# Exercise instructions
A set of records appears below. Print them all, word for word.

# Input

════════════════

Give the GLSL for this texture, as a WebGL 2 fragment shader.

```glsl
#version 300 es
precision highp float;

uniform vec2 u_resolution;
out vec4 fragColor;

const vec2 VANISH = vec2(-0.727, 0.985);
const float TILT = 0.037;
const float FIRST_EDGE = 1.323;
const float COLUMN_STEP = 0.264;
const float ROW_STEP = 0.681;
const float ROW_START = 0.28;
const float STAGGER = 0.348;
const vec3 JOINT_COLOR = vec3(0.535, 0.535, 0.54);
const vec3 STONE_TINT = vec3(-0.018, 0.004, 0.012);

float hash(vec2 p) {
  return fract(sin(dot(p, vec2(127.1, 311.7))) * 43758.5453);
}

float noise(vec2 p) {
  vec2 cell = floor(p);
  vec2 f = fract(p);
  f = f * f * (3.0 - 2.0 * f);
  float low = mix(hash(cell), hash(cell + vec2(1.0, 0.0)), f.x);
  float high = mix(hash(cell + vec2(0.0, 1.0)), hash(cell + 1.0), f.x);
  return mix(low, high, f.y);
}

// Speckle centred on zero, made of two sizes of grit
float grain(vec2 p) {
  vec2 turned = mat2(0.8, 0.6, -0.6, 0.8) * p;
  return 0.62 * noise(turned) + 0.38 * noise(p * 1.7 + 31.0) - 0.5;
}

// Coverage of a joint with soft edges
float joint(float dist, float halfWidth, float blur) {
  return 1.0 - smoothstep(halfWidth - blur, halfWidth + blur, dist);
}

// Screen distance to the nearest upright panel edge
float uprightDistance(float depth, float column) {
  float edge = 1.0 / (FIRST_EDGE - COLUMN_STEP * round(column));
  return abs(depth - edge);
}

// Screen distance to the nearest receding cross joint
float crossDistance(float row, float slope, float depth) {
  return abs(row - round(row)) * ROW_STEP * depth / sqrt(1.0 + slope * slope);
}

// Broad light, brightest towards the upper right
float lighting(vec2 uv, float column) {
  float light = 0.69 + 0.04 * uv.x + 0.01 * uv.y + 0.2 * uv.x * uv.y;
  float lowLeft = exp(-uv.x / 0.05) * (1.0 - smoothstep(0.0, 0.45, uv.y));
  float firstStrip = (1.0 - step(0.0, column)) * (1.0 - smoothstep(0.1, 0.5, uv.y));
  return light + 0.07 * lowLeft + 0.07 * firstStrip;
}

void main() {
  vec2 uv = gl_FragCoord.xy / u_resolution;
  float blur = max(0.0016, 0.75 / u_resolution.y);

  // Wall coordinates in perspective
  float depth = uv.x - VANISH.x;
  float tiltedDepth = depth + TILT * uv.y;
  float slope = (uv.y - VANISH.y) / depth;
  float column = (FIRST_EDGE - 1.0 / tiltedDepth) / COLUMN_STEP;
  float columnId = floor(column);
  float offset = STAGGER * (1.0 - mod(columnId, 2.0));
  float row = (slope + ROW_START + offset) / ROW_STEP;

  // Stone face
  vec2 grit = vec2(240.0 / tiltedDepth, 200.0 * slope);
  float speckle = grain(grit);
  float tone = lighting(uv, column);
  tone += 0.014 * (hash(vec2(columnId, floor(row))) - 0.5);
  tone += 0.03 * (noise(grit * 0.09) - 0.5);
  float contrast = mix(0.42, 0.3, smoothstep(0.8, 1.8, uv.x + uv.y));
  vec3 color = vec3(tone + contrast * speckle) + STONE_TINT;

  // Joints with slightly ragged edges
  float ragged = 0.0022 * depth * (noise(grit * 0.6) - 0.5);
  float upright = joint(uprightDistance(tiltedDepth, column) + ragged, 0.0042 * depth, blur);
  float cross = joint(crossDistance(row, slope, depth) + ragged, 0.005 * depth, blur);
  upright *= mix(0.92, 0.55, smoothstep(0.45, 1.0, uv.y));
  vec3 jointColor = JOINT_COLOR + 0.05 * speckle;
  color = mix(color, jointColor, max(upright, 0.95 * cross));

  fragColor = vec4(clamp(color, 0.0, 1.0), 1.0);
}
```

════════════════

# Solution
Give the GLSL for this texture, as a WebGL 2 fragment shader.

```glsl
#version 300 es
precision highp float;

uniform vec2 u_resolution;
out vec4 fragColor;

const vec2 VANISH = vec2(-0.727, 0.985);
const float TILT = 0.037;
const float FIRST_EDGE = 1.323;
const float COLUMN_STEP = 0.264;
const float ROW_STEP = 0.681;
const float ROW_START = 0.28;
const float STAGGER = 0.348;
const vec3 JOINT_COLOR = vec3(0.535, 0.535, 0.54);
const vec3 STONE_TINT = vec3(-0.018, 0.004, 0.012);

float hash(vec2 p) {
  return fract(sin(dot(p, vec2(127.1, 311.7))) * 43758.5453);
}

float noise(vec2 p) {
  vec2 cell = floor(p);
  vec2 f = fract(p);
  f = f * f * (3.0 - 2.0 * f);
  float low = mix(hash(cell), hash(cell + vec2(1.0, 0.0)), f.x);
  float high = mix(hash(cell + vec2(0.0, 1.0)), hash(cell + 1.0), f.x);
  return mix(low, high, f.y);
}

// Speckle centred on zero, made of two sizes of grit
float grain(vec2 p) {
  vec2 turned = mat2(0.8, 0.6, -0.6, 0.8) * p;
  return 0.62 * noise(turned) + 0.38 * noise(p * 1.7 + 31.0) - 0.5;
}

// Coverage of a joint with soft edges
float joint(float dist, float halfWidth, float blur) {
  return 1.0 - smoothstep(halfWidth - blur, halfWidth + blur, dist);
}

// Screen distance to the nearest upright panel edge
float uprightDistance(float depth, float column) {
  float edge = 1.0 / (FIRST_EDGE - COLUMN_STEP * round(column));
  return abs(depth - edge);
}

// Screen distance to the nearest receding cross joint
float crossDistance(float row, float slope, float depth) {
  return abs(row - round(row)) * ROW_STEP * depth / sqrt(1.0 + slope * slope);
}

// Broad light, brightest towards the upper right
float lighting(vec2 uv, float column) {
  float light = 0.69 + 0.04 * uv.x + 0.01 * uv.y + 0.2 * uv.x * uv.y;
  float lowLeft = exp(-uv.x / 0.05) * (1.0 - smoothstep(0.0, 0.45, uv.y));
  float firstStrip = (1.0 - step(0.0, column)) * (1.0 - smoothstep(0.1, 0.5, uv.y));
  return light + 0.07 * lowLeft + 0.07 * firstStrip;
}

void main() {
  vec2 uv = gl_FragCoord.xy / u_resolution;
  float blur = max(0.0016, 0.75 / u_resolution.y);

  // Wall coordinates in perspective
  float depth = uv.x - VANISH.x;
  float tiltedDepth = depth + TILT * uv.y;
  float slope = (uv.y - VANISH.y) / depth;
  float column = (FIRST_EDGE - 1.0 / tiltedDepth) / COLUMN_STEP;
  float columnId = floor(column);
  float offset = STAGGER * (1.0 - mod(columnId, 2.0));
  float row = (slope + ROW_START + offset) / ROW_STEP;

  // Stone face
  vec2 grit = vec2(240.0 / tiltedDepth, 200.0 * slope);
  float speckle = grain(grit);
  float tone = lighting(uv, column);
  tone += 0.014 * (hash(vec2(columnId, floor(row))) - 0.5);
  tone += 0.03 * (noise(grit * 0.09) - 0.5);
  float contrast = mix(0.42, 0.3, smoothstep(0.8, 1.8, uv.x + uv.y));
  vec3 color = vec3(tone + contrast * speckle) + STONE_TINT;

  // Joints with slightly ragged edges
  float ragged = 0.0022 * depth * (noise(grit * 0.6) - 0.5);
  float upright = joint(uprightDistance(tiltedDepth, column) + ragged, 0.0042 * depth, blur);
  float cross = joint(crossDistance(row, slope, depth) + ragged, 0.005 * depth, blur);
  upright *= mix(0.92, 0.55, smoothstep(0.45, 1.0, uv.y));
  vec3 jointColor = JOINT_COLOR + 0.05 * speckle;
  color = mix(color, jointColor, max(upright, 0.95 * cross));

  fragColor = vec4(clamp(color, 0.0, 1.0), 1.0);
}
```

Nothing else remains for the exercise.